● **Requirement**: Taking the line that contains "227Q543 221 546" as the first, copy each line exactly up to and including the last line below.
######
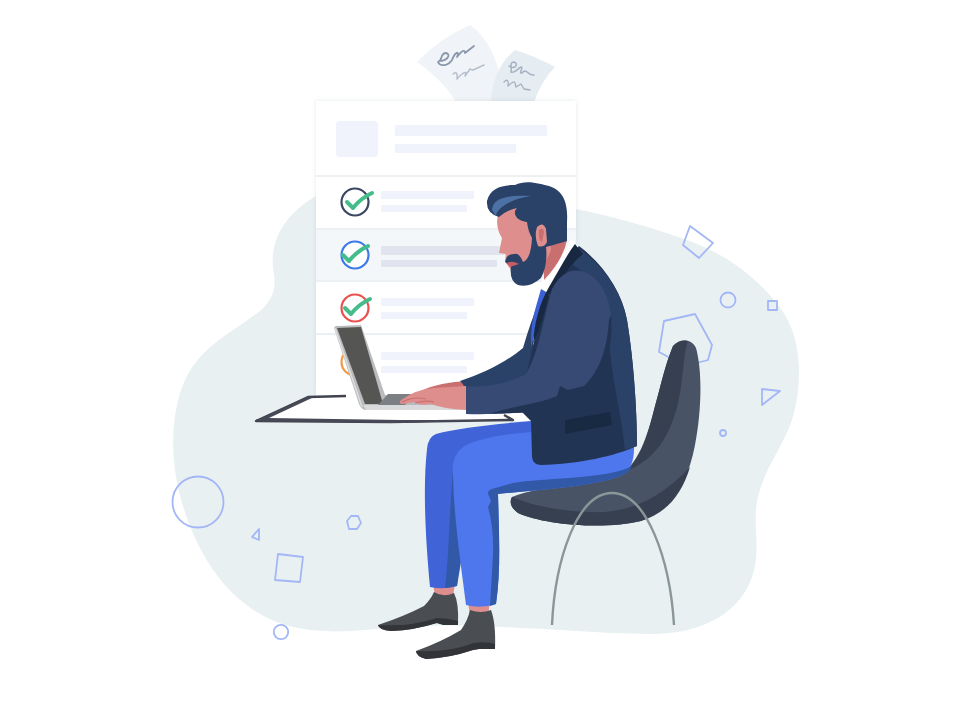
<!DOCTYPE html>
<html lang="en">
<head>
<meta charset="utf-8">
<title>Man working through a checklist</title>
<style>
:root {
  --blob: #e8f0f2;
  --bar: #f0f3fc;
  --bar-strong: #e1e4ef;
  --line: #edf0f3;
  --outline: #a3b7f7;
  --tick: #45bd8b;
  --navy: #2a4168;
  --jacket: #223453;
  --sleeve: #364a74;
  --collar: #182841;
  --skin: #df8e8e;
  --skin-shade: #c96f70;
  --jeans: #4f77ed;
  --jeans-back: #4064d7;
  --jeans-shade: #3159a8;
  --seat: #485365;
  --seat-dark: #374050;
  --shoe: #4a4d52;
  --sole: #323438;
}
html, body { margin: 0; background: #fff; overflow: hidden; }
svg { display: block; width: 962px; height: 717px; }
.bar { fill: var(--bar); }
.bar-strong { fill: var(--bar-strong); }
.outline { fill: none; stroke: var(--outline); stroke-width: 1.8; stroke-linejoin: round; }
.rule { stroke: var(--line); stroke-width: 2; }
.ring { fill: #fff; stroke-width: 2.2; }
.tick { fill: none; stroke: var(--tick); stroke-width: 4; stroke-linecap: round; stroke-linejoin: round; }
.scribble { fill: none; stroke-linecap: round; stroke-linejoin: round; }
</style>
</head>
<body>
<svg viewBox="0 0 962 717" role="img" aria-label="A bearded man in a navy jacket works on a laptop in front of a large checklist">
  <defs>
    <filter id="card-shadow" x="-10%" y="-10%" width="120%" height="120%">
      <feDropShadow dx="0" dy="0" stdDeviation="2.5" flood-color="#8797a8" flood-opacity=".22"/>
    </filter>
    <path id="tick" class="tick" d="M-8 0L-2 6Q6 -4 17 -9"/>
    <g id="row-bars">
      <rect x="381" width="93" height="8" rx="1"/>
      <rect x="381" y="14" width="86" height="7" rx="1"/>
    </g>
    <clipPath id="card-clip"><rect x="316" y="101" width="260" height="295"/></clipPath>
  </defs>

  <path id="backdrop" fill="var(--blob)" d="M316 196C287 213 270 238 273 268C276 285 276 297 260 311C230 334 201 346 185 380C171 411 170 455 179 492C190 535 212 580 248 606C280 631 322 634 365 630C430 624 470 625 520 628C570 630 612 634 655 634C708 633 750 608 756 560C758 535 753 518 758 497C765 467 783 447 792 420C804 380 801 336 781 309C760 280 728 254 684 239C650 227 612 216 576 209L480 180Z"/>

  <g id="loose-papers">
    <path fill="#f0f4f8" d="M417 62Q440 38 470 25Q490 39 499 71L497 102H456Q443 80 417 62Z"/>
    <path fill="#e5ecf2" d="M491 101Q493 68 515 50Q535 56 555 67Q542 80 534 102Z"/>
    <g class="scribble" stroke="#8c98ab" stroke-width="1.8">
      <path d="M441 61C448 60 451 54 446 53C440 53 443 60 438 62C440 67 448 66 452 60C455 52 460 50 457 57C463 49 465 50 465 53L474 46"/>
      <path stroke="#b5bfcc" stroke-width="1.5" d="M453 74Q458 70 457 79Q464 71 466 73L465 76L470 69L473 70L484 65"/>
      <path stroke="#a5b1c0" stroke-width="1.5" d="M509 66C515 70 519 64 514 62C509 62 512 68 511 72C515 74 518 68 521 67C524 67 518 74 522 73C527 67 527 76 534 75"/>
      <path stroke="#a5b1c0" stroke-width="1.3" d="M504 82Q509 77 508 86Q514 80 515 83L516 87L521 84L524 89L530 90"/>
    </g>
  </g>

  <g id="checklist-card">
    <rect x="316" y="101" width="260" height="295" fill="#fff" filter="url(#card-shadow)"/>
    <rect x="316" y="229" width="260" height="52" fill="#f3f7fa"/>
    <g class="rule">
      <path d="M316 176H576M316 229H576M316 281H576M316 334H576"/>
    </g>
    <rect class="bar" x="336" y="121" width="42" height="36" rx="4"/>
    <rect class="bar" x="395" y="125" width="152" height="11" rx="1"/>
    <rect class="bar" x="395" y="144" width="121" height="9" rx="1"/>
    <use href="#row-bars" y="191" class="bar"/>
    <rect class="bar-strong" x="381" y="246" width="140" height="9" rx="1"/>
    <rect class="bar-strong" x="381" y="260" width="116" height="7" rx="1"/>
    <use href="#row-bars" y="298" class="bar"/>
    <use href="#row-bars" y="352" class="bar"/>
    <g clip-path="url(#card-clip)">
      <circle class="ring" cx="355" cy="202" r="13.5" stroke="#3a4762"/>
      <circle class="ring" cx="355" cy="255" r="13.5" stroke="#3d79ea"/>
      <circle class="ring" cx="355" cy="308" r="13.5" stroke="#e9504f"/>
      <circle class="ring" cx="355" cy="362" r="13.5" stroke="#f09a45"/>
    </g>
    <use href="#tick" x="355" y="202"/>
    <use href="#tick" x="351" y="255"/>
    <use href="#tick" x="353" y="308"/>
  </g>

  <g id="floating-shapes" class="outline">
    <polygon points="690,226 713,243 699,258 683,245"/>
    <circle cx="728" cy="300" r="7.5"/>
    <rect x="768" y="301" width="9" height="9"/>
    <polygon points="664,321 695,314 712,345 708,360 685,366 659,352"/>
    <polygon points="762,389 780,391 762,405"/>
    <circle cx="723" cy="433" r="3"/>
    <circle cx="198" cy="502" r="25.5"/>
    <polygon points="259,529 252,537 259,540"/>
    <polygon points="351,516 358,516 361,523 357,529 349,529 347,521"/>
    <polygon points="278,554 303,557 300,582 275,580"/>
    <circle cx="281" cy="632" r="7.2"/>
  </g>

  <g id="desk">
    <polygon points="308,397 346,396 525,396 535,421 256,421" fill="#fff"/>
    <path d="M346 396L308 397L256 421L390 422L513 420L504 415" fill="none" stroke="#41434f" stroke-width="2.4" stroke-linejoin="round"/>
    <path d="M256 421L308 397L314 397L269 418L400 420L513 420L390 423Z" fill="#484956"/>
  </g>

  <g id="chair">
    <path fill="var(--seat)" d="M512 497C540 485 580 488 615 477C638 469 648 433 654 410C661 385 665 365 673 346C681 338 692 339 696 348C703 373 701 415 695 445C688 483 670 511 641 521C605 530 544 525 518 513C511 508 509 502 512 497Z"/>
    <path fill="var(--seat-dark)" d="M616 477C640 468 648 433 654 410C661 385 665 365 673 346Q680 339 688 341C682 357 684 392 673 420C665 442 654 456 637 466Z"/>
    <path fill="var(--seat-dark)" d="M512 497C530 505 559 511 591 512C630 514 662 497 690 467C682 494 667 513 641 521C605 530 544 525 518 513C511 508 509 502 512 497Z"/>
    <path fill="none" stroke="#8b9698" stroke-width="2.4" d="M552 625C555 560 577 493 612 493C647 493 670 560 674 625"/>
  </g>

  <g id="legs">
    <path fill="var(--skin)" d="M433 584H455L453 596H435Z"/>
    <path fill="var(--skin)" d="M468 603H490L488 614H470Z"/>
    <path fill="var(--jeans-back)" d="M531 421C496 424 457 428 436 434Q428 437 427 449C423 485 425 533 430 587Q444 590 457 586L465 480L540 450Z"/>
    <path fill="var(--jeans-shade)" d="M453 470C449 515 449 555 445 588L457 586L463 550Z"/>
    <path fill="var(--jeans)" d="M533 432C504 434 477 438 463 447Q451 456 453 475C454 520 461 565 466 605Q481 609 496 604C501 570 499 532 498 494C545 489 590 487 621 476Q635 468 634 446Z"/>
    <path fill="var(--jeans-shade)" d="M632 466C610 479 540 478 513 483L492 489Q486 491 489 496L491 501L488 507Q494 528 493 555L490 606L496 604C501 570 499 532 498 494C545 489 590 487 621 476Q630 472 632 466Z"/>
  </g>

  <g id="shoes">
    <path fill="var(--shoe)" d="M434 592Q443 598 454 593Q459 603 458 624H443L436 623Q415 630 391 631Q379 630 378 625Q405 616 424 606Q431 599 434 592Z"/>
    <path fill="var(--sole)" d="M378 625Q410 627 437 618Q448 618 458 621V625H443L437 623Q415 630 391 631Q379 630 378 625Z"/>
    <path fill="var(--shoe)" d="M470 610Q481 614 491 610Q496 623 495 649H479L473 650Q449 658 426 659Q416 656 416 651Q441 642 461 630Q468 620 470 610Z"/>
    <path fill="var(--sole)" d="M416 651Q447 653 474 643Q485 641 495 644V649H479L473 650Q449 658 426 659Q416 656 416 651Z"/>
  </g>

  <g id="laptop">
    <path fill="#b9bbbd" d="M334 328Q335 325 339 326L361 325L385 395L466 404L463 410H365Q361 409 359 404Z"/>
    <path fill="#555553" d="M337 328L361 327L383 404H365Z"/>
    <path fill="#d8dadc" d="M363 405L465 405L463 410H366Z"/>
    <path fill="#7c7f83" d="M388 394H413L405 405H378Z"/>
    <path fill="none" stroke="#dcdddf" stroke-width="1.5" d="M335 328L362 407"/>
  </g>

  <g id="torso">
    <path fill="var(--skin-shade)" d="M420 391Q440 382 468 381V396L425 399Z"/>
    <path fill="var(--navy)" d="M460 381C485 373 506 362 523 348Q531 320 540 300L550 390L467 397Q466 386 460 381Z"/>
    <path fill="#fff" d="M571 239L579 247Q560 266 550 293L534 350Q530 330 540 295L542 279Q558 267 571 239Z"/>
    <path fill="#3c60d5" d="M541 289L548 293L543 303L531 347Q530 324 537 303Z"/>
    <path fill="var(--jacket)" d="M579 246C604 265 622 292 627 320C634 363 637 412 637 446C615 456 579 464 541 465Q533 465 532 457L531 421L521 411C526 379 531 343 548 296C557 277 566 258 579 246Z"/>
    <path fill="var(--navy)" d="M580 249C604 267 622 292 627 320C634 363 637 412 637 446L625 450C621 411 610 372 609 337C609 302 591 276 573 265Z"/>
    <path fill="var(--collar)" d="M575 244L583 254C568 266 561 278 559 291L549 294Q544 318 533 344Q535 311 549 287C558 272 566 256 575 244Z"/>
    <path fill="#182942" d="M565 420L610 412L612 425L565 434Z"/>
    <path fill="var(--sleeve)" d="M568 272C588 265 608 285 611 315C613 348 601 379 582 397C562 412 505 415 466 414V386C490 388 511 382 526 374C540 350 543 318 552 289Q558 277 568 272Z"/>
    <path fill="var(--jacket)" d="M609 320C607 353 597 374 584 386L568 390L560 386L557 396C539 404 513 406 492 413C528 414 566 410 582 399C602 381 614 354 611 315Z"/>
    <path fill="var(--skin)" d="M466 386L434 388Q417 389 401 400Q398 404 403 404L415 402Q420 406 431 404Q444 409 466 410Z"/>
    <path fill="none" stroke="var(--skin-shade)" stroke-width="1.2" d="M402 402Q414 396 426 399M415 403Q425 400 434 402"/>
  </g>

  <g id="head">
    <path fill="var(--skin-shade)" d="M543 246L567 240Q563 260 544 280Z"/>
    <path fill="var(--skin)" d="M499 210Q519 202 539 217L549 226L551 250L540 275L516 277L506 263Q505 257 506 254L499 253L502 238Q494 226 499 210Z"/>
    <path fill="var(--navy)" d="M499 217Q486 213 487 201C490 188 502 185 515 185C526 179 541 184 549 186C565 191 568 206 567 222V241Q560 243 546 247Q548 265 541 278Q530 288 518 285Q509 281 511 266L505 262Q506 254 514 254Q519 252 523 262Q531 259 532 238Q528 231 527 222C516 221 512 213 517 208Q507 210 499 217Z"/>
    <path fill="#4c72a5" d="M492 210C493 198 507 195 531 196Q512 199 502 207Q496 212 496 216Z"/>
    <path fill="var(--skin)" d="M537 227Q543 221 546 229L547 242Q544 248 538 246Q534 236 537 227Z"/>
    <path fill="var(--skin-shade)" d="M539 230Q543 226 544 232L542 242Q538 240 539 230Z"/>
    <path fill="#c65d63" d="M507 263Q512 260 519 264L510 267Z"/>
  </g>
</svg>
</body>
</html>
######
● **Exercise answer**:
    <path fill="var(--skin)" d="M537 227Q543 221 546 229L547 242Q544 248 538 246Q534 236 537 227Z"/>
    <path fill="var(--skin-shade)" d="M539 230Q543 226 544 232L542 242Q538 240 539 230Z"/>
    <path fill="#c65d63" d="M507 263Q512 260 519 264L510 267Z"/>
  </g>
</svg>
</body>
</html>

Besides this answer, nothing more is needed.